The small 100 ml for smaller amounts (sensor not included on the 100 ml)
There are other sizes as well, for example this 500 ml is a nice sized jar for personal use.
And for those who enjoy bragging rights, there is the mighty 2 liter apothecary jar.
2 Liter Jar
I really like how the jars came out. The glass is a very dark violet blue that almost looks black. There are a variety of sizes to meet individual needs, and the humidity/temperature gauge is a handy touch. Very handy for keeping a little catnip or other herb within reach without light damaging (or displaying them) as with a clear container such as a mason jar (which perform much better when kept in a cool dark drawer).
Inspired by the alchemical violet glass used in ancient Egypt and in the middle ages in Europe, MIRON violet glass has an interestingly distinctive look. They are usual enough to act as a conversation piece in certain circles, especially if you happen to have one of my handmade pipes to accompany it.
Grubbycup’s Stash Herb Jars – “Everything else is just a jar”
When ordering, enter the coupon code “grubbycup” for 5% off.
Gentle Readers may already be aware, but I have a fondness for canning jars as storage containers for herbs, including TPTSNBN (That plant that shall not be named). They are reasonably priced, airtight, and easy to clean. They can be dressed up with a little acid etching cream (see my article about that in Soft Secrets Magazine here). About my only complaint about them is that they are not opaque (they let light in), and they usually really aren’t all that attractive for use with company.
I was given one of these containers to try out, they are a TightVac container, distributed by Nickel City Wholesale Garden Supply. I have to say, I’ll reserve my final judgment until I’ve had more experience with it, but my initial impression is pretty favorable.
The idea seems sound to me. The lid is very deep, so a large quantity of air is trapped when it is first set onto the container.

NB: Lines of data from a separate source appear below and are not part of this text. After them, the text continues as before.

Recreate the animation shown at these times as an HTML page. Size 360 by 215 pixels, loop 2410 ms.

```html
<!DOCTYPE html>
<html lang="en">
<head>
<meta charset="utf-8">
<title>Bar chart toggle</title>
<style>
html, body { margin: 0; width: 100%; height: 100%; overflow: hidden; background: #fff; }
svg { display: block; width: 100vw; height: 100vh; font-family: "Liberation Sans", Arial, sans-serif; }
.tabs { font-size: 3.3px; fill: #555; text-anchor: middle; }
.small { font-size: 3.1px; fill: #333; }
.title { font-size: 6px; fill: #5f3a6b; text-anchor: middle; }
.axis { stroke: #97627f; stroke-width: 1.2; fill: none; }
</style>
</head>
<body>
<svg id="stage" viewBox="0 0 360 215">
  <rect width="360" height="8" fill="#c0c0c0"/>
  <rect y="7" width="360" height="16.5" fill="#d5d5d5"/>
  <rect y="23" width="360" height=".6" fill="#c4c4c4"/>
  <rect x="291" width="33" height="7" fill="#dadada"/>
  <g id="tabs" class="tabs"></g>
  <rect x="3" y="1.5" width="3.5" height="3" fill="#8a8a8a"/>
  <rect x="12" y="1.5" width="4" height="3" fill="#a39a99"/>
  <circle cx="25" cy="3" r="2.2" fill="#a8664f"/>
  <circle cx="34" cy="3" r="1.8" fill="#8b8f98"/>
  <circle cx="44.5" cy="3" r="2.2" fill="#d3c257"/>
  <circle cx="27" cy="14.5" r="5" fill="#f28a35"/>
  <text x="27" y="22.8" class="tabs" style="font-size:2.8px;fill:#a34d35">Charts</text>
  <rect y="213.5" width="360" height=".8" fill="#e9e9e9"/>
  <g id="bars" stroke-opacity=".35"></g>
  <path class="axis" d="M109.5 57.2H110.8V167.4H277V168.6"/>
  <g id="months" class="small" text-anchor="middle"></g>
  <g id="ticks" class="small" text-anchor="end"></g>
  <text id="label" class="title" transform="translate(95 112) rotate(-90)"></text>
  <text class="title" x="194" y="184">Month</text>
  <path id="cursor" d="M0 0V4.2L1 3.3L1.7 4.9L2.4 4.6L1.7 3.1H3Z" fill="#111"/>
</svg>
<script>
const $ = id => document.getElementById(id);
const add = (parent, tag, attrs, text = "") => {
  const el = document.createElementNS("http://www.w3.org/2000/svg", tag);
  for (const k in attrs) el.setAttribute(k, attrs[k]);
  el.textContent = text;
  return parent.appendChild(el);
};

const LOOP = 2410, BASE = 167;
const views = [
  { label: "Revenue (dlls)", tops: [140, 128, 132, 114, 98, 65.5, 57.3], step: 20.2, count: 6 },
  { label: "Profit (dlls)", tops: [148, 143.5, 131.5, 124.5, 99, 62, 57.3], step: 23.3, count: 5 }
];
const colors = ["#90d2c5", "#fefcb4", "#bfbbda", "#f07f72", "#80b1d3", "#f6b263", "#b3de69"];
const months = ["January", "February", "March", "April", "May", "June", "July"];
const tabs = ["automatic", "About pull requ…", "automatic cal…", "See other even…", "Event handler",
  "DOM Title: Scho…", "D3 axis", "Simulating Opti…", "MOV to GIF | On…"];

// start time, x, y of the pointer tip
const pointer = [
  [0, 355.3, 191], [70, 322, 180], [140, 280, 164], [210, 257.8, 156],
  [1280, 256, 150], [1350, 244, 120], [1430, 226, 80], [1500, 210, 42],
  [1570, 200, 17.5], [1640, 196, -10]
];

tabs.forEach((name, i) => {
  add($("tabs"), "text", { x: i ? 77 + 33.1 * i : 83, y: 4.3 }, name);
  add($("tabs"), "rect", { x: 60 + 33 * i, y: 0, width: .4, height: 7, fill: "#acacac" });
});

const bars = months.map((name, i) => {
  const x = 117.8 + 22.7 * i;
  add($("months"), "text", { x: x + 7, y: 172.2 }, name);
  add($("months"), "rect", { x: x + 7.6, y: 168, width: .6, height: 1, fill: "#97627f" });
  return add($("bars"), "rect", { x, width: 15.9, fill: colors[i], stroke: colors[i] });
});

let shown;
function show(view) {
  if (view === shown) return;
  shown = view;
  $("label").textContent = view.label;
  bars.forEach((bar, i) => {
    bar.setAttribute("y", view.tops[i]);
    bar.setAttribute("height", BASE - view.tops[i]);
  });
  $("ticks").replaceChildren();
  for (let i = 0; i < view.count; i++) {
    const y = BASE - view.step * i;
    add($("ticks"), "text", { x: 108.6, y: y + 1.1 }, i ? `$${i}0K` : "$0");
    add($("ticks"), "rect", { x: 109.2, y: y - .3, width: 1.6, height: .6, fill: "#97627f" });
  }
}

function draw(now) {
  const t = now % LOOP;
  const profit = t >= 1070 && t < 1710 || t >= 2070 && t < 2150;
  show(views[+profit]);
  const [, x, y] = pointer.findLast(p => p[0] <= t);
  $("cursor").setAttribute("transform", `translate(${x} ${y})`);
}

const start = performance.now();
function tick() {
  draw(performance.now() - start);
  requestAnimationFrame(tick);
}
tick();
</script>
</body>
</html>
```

There is a little button near the top that opens a small valve, so by pressing the button, the volume of air trapped in the lid is allowed to escape, reducing the pressure inside the container to atmospheric normal, and letting the lid slide down over the container. What is nice about this container, is that since the pressure inside the closed container is the same as the local atmosphere, trying to remove the lid without pressing the button to open the valve causes a vacuum which holds the lid in place.
The plastic used is an opaque white, so light isn’t a problem, and it is an attractive container. Very appropriate for use with the herbs you plan on using soon handy, or bringing out for guests. If nothing else, the unusual closure method is worth a mention and a moment of “show and tell”.
I plan on using it enough to get a feel for it, and will let you know if I wind up liking it or not caring for it. So far I’ve been very pleased with it.
root pouch fabric pots.
This is my first time using the root pouch brand of fabric pots. They are made with a different material than I’m used to, but seem sturdy enough. I’m looking forward to seeing how they do. These are filled with Empire Builder potting mix.
root pouch fabric pots.